# WHAT IS NEEDED
What is the number of lines in the following data that contain "wideLine"? Answer with the number alone.

** Opening MATERIAL TO PROCESS block **

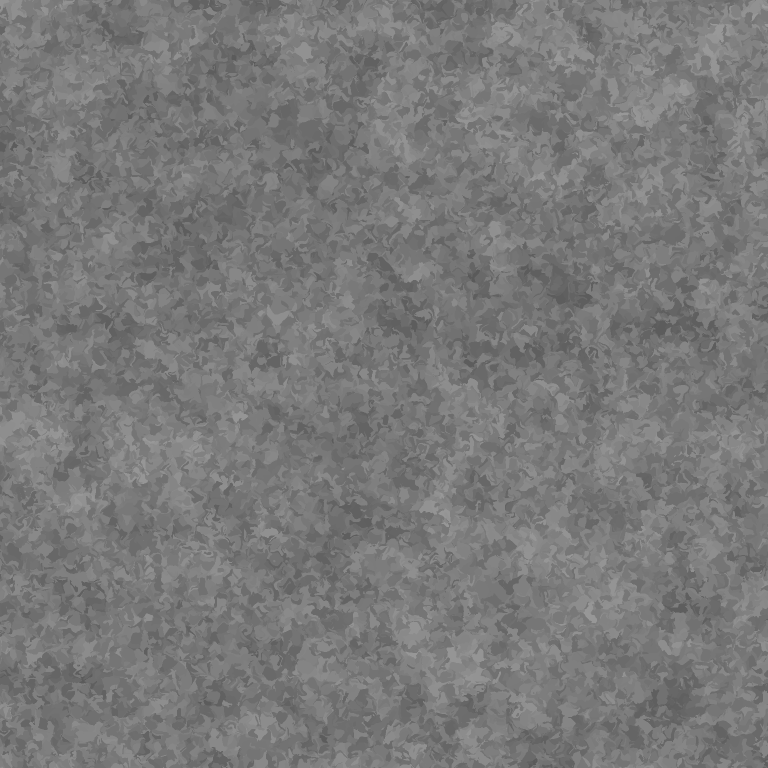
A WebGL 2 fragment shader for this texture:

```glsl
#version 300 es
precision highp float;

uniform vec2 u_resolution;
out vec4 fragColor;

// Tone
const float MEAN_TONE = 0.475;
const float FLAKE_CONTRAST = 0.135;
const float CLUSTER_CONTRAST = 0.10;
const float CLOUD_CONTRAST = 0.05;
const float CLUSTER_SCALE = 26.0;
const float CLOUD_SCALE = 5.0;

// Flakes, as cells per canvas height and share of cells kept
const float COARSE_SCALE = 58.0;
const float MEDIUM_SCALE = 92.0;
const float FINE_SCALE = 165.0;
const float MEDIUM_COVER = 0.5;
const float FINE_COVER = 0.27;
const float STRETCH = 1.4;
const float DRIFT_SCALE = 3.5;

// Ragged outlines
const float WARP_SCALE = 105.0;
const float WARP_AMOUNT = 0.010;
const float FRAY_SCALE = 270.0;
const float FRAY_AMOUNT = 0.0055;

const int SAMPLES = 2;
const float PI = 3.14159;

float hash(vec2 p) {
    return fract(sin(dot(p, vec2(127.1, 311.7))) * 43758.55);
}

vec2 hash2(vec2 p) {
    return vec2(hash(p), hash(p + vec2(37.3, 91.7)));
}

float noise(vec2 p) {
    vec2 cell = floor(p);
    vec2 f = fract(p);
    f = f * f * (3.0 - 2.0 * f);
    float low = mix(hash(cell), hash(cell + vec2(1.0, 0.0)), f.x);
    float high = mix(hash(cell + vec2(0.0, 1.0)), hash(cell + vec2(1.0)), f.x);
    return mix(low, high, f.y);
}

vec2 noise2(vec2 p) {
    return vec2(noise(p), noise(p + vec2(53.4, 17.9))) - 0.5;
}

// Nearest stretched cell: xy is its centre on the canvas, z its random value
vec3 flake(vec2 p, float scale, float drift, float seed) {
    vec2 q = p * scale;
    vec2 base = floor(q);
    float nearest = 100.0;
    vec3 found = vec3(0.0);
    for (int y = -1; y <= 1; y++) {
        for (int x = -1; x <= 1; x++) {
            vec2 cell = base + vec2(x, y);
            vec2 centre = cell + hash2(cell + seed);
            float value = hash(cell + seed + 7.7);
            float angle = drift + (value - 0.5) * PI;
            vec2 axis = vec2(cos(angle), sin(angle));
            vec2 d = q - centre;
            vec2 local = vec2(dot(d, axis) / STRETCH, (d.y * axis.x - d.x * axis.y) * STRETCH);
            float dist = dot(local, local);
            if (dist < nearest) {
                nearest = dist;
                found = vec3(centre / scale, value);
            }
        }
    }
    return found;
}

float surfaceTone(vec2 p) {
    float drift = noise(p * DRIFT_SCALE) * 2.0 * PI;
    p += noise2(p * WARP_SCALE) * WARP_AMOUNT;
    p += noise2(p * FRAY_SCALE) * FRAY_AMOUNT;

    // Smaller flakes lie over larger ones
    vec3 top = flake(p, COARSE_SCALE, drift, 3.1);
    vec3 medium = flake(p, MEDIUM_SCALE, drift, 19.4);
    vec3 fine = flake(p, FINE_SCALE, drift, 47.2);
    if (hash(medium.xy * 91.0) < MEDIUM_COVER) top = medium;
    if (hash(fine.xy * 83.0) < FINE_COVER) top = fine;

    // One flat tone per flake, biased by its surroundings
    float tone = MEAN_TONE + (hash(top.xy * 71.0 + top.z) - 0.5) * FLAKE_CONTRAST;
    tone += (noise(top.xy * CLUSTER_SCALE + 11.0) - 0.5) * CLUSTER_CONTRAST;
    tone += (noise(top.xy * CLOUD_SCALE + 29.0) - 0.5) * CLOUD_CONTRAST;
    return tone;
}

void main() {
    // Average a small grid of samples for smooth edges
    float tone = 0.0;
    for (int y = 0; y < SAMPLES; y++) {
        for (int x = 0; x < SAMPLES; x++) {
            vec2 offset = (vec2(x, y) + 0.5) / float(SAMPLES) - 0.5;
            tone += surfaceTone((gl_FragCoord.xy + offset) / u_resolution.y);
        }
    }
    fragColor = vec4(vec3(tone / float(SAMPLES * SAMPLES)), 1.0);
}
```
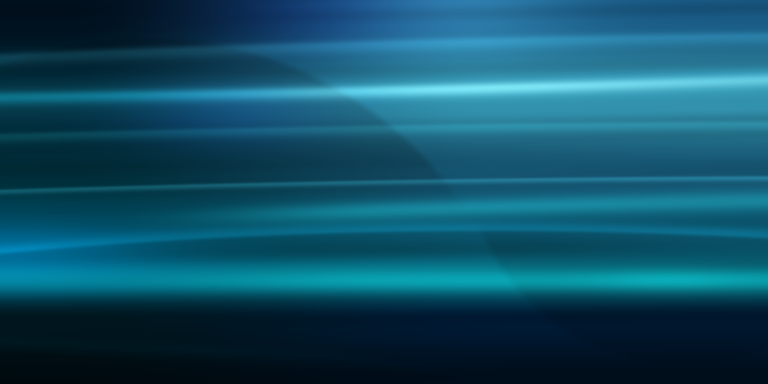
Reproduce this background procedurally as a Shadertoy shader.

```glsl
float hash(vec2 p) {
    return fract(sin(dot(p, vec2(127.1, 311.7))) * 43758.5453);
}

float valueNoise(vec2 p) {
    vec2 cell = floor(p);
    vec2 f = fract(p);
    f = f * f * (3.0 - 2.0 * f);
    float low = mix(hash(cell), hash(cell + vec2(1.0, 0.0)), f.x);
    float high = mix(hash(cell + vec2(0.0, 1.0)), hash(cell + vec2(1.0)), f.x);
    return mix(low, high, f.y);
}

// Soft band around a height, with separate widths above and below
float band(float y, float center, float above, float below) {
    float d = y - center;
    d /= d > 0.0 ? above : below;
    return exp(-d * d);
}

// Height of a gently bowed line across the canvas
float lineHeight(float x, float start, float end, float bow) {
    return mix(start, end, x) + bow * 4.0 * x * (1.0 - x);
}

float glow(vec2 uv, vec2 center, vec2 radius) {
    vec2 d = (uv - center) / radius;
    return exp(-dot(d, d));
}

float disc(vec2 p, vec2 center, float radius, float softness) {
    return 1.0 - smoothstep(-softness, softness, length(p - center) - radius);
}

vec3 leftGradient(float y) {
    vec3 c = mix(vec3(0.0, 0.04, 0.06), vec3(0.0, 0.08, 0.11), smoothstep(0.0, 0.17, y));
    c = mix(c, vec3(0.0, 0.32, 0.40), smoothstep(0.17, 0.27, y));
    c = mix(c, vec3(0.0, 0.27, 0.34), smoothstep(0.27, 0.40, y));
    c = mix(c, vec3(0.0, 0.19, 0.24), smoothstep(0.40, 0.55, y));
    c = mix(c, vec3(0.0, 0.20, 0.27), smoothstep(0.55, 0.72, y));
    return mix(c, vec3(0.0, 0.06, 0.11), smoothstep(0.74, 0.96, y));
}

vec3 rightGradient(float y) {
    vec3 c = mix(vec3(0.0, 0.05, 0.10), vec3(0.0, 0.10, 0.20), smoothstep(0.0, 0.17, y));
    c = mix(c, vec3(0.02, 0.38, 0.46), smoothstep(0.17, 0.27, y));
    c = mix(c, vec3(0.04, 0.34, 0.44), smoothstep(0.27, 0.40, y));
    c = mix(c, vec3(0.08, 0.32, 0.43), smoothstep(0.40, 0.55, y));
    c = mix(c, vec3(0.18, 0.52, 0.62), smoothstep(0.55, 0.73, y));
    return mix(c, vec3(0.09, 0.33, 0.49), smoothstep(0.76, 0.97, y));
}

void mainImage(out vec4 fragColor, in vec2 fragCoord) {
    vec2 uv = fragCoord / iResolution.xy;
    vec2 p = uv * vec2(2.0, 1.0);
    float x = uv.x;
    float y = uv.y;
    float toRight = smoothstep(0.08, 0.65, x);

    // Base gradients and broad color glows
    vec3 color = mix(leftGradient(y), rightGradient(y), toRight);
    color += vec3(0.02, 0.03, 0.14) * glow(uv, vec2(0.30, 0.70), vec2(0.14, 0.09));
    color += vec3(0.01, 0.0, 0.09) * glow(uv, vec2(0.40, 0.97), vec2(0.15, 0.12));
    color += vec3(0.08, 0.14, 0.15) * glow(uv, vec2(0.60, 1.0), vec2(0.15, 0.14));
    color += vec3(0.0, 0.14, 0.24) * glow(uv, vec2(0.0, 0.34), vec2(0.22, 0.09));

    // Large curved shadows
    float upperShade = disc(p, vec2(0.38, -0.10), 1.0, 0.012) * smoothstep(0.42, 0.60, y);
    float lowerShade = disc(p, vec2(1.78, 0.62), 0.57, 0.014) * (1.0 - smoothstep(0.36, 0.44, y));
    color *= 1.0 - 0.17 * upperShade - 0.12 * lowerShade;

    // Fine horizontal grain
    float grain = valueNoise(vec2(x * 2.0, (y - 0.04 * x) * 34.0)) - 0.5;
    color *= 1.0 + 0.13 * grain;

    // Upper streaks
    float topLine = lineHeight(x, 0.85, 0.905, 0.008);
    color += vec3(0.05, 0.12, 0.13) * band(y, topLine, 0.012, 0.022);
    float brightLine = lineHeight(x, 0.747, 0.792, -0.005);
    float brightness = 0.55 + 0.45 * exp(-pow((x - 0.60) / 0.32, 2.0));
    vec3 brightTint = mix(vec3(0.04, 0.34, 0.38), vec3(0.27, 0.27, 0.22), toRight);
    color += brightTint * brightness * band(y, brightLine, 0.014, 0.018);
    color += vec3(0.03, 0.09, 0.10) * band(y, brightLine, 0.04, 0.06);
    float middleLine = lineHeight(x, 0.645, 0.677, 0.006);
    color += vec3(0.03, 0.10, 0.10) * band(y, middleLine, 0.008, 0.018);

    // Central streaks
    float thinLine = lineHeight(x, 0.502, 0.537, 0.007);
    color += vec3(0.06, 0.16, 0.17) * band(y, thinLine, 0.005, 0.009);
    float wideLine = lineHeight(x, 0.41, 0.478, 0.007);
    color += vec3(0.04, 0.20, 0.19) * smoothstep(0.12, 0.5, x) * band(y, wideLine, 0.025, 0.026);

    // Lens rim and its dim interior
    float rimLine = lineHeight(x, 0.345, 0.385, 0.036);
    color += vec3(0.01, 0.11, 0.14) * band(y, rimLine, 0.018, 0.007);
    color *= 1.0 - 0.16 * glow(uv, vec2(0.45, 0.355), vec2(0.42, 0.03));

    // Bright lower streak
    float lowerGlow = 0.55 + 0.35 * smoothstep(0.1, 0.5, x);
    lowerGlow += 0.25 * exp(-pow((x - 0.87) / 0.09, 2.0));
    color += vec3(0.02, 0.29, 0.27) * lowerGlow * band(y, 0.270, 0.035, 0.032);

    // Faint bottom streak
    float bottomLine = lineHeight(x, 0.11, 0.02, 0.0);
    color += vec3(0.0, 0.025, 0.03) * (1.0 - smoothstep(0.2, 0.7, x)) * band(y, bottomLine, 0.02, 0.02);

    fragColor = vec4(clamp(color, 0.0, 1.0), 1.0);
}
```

** Closing MATERIAL TO PROCESS block **

# RESPONSE
2